====== Extracted records ======

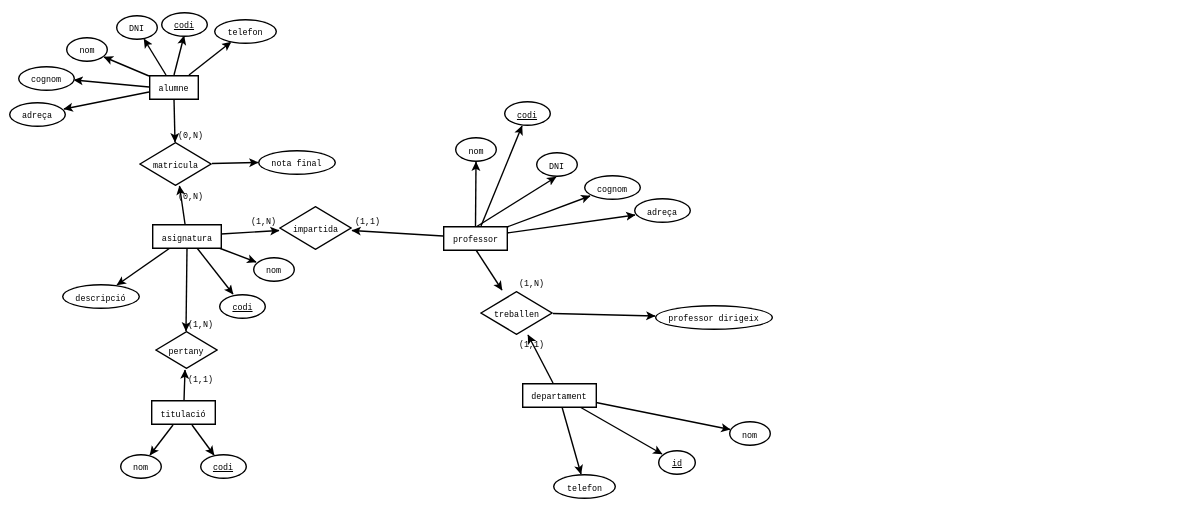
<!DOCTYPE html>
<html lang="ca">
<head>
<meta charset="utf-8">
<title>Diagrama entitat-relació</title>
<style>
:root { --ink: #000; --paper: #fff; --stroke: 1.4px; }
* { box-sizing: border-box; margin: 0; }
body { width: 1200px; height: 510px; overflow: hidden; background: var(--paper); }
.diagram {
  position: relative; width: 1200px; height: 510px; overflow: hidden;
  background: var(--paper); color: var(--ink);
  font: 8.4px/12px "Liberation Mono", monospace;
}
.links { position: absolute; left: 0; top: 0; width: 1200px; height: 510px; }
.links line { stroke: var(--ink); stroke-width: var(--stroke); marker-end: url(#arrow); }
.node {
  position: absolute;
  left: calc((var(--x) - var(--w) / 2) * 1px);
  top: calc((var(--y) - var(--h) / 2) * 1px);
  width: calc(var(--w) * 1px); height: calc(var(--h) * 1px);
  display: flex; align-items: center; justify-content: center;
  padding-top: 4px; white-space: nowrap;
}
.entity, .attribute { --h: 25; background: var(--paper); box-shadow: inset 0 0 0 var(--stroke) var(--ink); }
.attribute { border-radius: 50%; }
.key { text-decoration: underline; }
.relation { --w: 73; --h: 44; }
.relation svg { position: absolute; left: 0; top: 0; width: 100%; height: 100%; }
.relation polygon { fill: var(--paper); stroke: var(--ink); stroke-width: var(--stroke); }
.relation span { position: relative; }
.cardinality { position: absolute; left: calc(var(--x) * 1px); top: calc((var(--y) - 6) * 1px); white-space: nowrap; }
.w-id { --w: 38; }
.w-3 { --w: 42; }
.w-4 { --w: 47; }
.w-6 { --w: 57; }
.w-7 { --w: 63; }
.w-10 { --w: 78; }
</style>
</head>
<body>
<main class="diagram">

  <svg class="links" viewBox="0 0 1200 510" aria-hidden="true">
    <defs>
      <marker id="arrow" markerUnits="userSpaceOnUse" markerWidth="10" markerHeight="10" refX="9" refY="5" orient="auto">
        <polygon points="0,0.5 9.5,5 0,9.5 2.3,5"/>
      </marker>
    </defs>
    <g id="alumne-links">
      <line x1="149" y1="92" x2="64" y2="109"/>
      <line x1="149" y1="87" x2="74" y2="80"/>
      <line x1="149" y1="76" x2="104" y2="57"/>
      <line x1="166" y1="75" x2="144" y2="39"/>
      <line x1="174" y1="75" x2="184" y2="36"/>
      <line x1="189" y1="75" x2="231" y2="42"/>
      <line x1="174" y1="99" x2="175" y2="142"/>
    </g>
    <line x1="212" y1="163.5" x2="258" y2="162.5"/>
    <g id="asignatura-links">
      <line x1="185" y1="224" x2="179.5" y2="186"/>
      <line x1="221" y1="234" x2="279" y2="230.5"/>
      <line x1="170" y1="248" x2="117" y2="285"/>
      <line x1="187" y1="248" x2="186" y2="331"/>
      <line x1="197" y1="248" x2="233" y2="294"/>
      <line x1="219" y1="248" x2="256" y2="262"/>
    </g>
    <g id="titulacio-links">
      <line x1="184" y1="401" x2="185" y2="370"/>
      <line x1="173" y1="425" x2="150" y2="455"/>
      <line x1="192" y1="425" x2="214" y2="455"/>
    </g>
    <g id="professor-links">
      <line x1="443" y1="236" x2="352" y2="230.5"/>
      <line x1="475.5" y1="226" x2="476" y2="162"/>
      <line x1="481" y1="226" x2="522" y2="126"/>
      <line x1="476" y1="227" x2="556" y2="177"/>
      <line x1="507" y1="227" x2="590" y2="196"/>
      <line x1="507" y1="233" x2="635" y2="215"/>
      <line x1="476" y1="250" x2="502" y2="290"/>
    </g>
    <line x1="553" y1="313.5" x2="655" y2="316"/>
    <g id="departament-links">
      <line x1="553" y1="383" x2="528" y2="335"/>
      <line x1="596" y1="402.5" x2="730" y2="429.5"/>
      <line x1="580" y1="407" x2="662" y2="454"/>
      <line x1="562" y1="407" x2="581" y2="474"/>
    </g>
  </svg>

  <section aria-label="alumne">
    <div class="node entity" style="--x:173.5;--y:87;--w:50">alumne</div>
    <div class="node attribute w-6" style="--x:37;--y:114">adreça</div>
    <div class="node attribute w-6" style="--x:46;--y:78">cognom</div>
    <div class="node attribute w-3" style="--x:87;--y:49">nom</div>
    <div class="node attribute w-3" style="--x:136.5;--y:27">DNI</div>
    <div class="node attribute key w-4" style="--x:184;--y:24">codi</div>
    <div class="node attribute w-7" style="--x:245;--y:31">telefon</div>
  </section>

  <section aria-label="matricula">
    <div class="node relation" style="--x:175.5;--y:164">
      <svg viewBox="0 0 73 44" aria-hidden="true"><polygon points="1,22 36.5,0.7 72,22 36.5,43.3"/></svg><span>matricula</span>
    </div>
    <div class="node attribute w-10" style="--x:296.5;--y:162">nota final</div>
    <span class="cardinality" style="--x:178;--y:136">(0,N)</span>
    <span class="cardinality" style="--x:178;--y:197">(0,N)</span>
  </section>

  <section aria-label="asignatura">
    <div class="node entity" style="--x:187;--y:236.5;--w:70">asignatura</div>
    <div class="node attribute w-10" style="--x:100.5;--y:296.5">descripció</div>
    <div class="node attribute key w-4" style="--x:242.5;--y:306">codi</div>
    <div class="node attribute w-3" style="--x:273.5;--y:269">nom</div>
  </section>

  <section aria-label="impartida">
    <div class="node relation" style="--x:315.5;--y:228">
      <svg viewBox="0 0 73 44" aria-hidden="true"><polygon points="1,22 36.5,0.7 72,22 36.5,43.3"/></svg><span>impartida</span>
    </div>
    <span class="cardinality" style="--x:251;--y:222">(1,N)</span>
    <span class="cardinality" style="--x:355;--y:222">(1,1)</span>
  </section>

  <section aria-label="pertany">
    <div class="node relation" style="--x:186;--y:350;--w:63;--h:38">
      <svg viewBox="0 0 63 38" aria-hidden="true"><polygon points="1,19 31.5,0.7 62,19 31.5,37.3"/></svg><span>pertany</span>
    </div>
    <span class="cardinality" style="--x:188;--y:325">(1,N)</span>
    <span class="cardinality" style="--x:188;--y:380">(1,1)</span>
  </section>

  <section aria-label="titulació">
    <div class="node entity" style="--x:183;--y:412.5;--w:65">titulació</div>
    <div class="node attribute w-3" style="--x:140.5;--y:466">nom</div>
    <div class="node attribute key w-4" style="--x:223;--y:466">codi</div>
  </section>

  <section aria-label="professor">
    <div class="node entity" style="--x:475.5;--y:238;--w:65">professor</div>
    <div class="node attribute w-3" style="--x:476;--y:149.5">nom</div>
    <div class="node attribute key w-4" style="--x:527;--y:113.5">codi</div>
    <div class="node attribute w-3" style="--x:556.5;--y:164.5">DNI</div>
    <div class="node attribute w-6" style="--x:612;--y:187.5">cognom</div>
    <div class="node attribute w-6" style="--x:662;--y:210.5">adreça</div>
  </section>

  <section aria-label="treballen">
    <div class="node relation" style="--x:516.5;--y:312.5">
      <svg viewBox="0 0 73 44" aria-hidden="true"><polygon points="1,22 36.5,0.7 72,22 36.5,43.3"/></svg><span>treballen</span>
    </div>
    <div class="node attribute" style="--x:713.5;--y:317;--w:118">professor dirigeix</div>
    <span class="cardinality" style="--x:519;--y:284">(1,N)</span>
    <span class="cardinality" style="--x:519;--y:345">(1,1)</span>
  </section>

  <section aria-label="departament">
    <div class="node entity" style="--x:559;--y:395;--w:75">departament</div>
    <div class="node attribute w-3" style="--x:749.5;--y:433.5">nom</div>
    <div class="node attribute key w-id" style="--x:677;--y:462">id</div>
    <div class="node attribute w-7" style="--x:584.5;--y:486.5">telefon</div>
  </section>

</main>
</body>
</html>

======

Work required: Lines in the listing above that contain the word "departament" must be copied; leave out the rest.

Answer to the problem:
    <g id="departament-links">
  <section aria-label="departament">
    <div class="node entity" style="--x:559;--y:395;--w:75">departament</div>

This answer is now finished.